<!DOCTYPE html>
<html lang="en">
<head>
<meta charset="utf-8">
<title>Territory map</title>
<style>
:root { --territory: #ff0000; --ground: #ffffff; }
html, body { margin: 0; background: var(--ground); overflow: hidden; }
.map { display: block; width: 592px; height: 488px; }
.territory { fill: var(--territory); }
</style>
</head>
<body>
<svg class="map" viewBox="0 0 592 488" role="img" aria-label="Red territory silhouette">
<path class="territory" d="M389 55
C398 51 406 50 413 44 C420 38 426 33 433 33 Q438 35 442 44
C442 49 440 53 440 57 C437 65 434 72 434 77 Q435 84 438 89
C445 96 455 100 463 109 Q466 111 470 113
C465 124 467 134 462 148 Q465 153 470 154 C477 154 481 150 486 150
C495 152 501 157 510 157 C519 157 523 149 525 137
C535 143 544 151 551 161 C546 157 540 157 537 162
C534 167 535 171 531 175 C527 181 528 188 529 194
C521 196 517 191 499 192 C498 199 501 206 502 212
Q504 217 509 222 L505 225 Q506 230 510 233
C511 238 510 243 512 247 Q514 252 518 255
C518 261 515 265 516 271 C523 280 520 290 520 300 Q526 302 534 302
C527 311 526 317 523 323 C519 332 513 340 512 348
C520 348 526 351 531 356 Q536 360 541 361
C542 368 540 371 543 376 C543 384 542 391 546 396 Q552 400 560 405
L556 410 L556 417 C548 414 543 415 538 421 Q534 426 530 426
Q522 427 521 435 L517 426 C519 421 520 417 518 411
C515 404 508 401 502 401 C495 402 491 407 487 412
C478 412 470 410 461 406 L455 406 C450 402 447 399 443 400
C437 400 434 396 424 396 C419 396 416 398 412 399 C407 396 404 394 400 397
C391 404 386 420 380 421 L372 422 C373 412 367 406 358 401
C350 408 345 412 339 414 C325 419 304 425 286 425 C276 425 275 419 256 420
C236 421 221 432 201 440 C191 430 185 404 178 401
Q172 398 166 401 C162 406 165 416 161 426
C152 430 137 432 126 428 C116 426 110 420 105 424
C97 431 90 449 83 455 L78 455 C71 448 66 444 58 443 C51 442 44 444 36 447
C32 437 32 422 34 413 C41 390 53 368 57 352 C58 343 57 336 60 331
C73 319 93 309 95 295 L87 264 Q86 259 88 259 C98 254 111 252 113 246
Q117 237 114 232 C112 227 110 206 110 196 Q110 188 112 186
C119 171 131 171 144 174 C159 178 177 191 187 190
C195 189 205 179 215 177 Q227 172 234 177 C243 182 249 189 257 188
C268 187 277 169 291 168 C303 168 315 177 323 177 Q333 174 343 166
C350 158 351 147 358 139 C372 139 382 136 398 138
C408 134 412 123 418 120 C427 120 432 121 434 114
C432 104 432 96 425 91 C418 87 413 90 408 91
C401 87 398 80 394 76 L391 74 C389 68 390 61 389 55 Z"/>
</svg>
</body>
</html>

____

◆ DIRECTIONS: Only the lines from the start of the material through the line containing "Q522 427 521" should be repeated, and they should be repeated exactly.

◆ OUTPUT FOR THIS TASK:
<!DOCTYPE html>
<html lang="en">
<head>
<meta charset="utf-8">
<title>Territory map</title>
<style>
:root { --territory: #ff0000; --ground: #ffffff; }
html, body { margin: 0; background: var(--ground); overflow: hidden; }
.map { display: block; width: 592px; height: 488px; }
.territory { fill: var(--territory); }
</style>
</head>
<body>
<svg class="map" viewBox="0 0 592 488" role="img" aria-label="Red territory silhouette">
<path class="territory" d="M389 55
C398 51 406 50 413 44 C420 38 426 33 433 33 Q438 35 442 44
C442 49 440 53 440 57 C437 65 434 72 434 77 Q435 84 438 89
C445 96 455 100 463 109 Q466 111 470 113
C465 124 467 134 462 148 Q465 153 470 154 C477 154 481 150 486 150
C495 152 501 157 510 157 C519 157 523 149 525 137
C535 143 544 151 551 161 C546 157 540 157 537 162
C534 167 535 171 531 175 C527 181 528 188 529 194
C521 196 517 191 499 192 C498 199 501 206 502 212
Q504 217 509 222 L505 225 Q506 230 510 233
C511 238 510 243 512 247 Q514 252 518 255
C518 261 515 265 516 271 C523 280 520 290 520 300 Q526 302 534 302
C527 311 526 317 523 323 C519 332 513 340 512 348
C520 348 526 351 531 356 Q536 360 541 361
C542 368 540 371 543 376 C543 384 542 391 546 396 Q552 400 560 405
L556 410 L556 417 C548 414 543 415 538 421 Q534 426 530 426
Q522 427 521 435 L517 426 C519 421 520 417 518 411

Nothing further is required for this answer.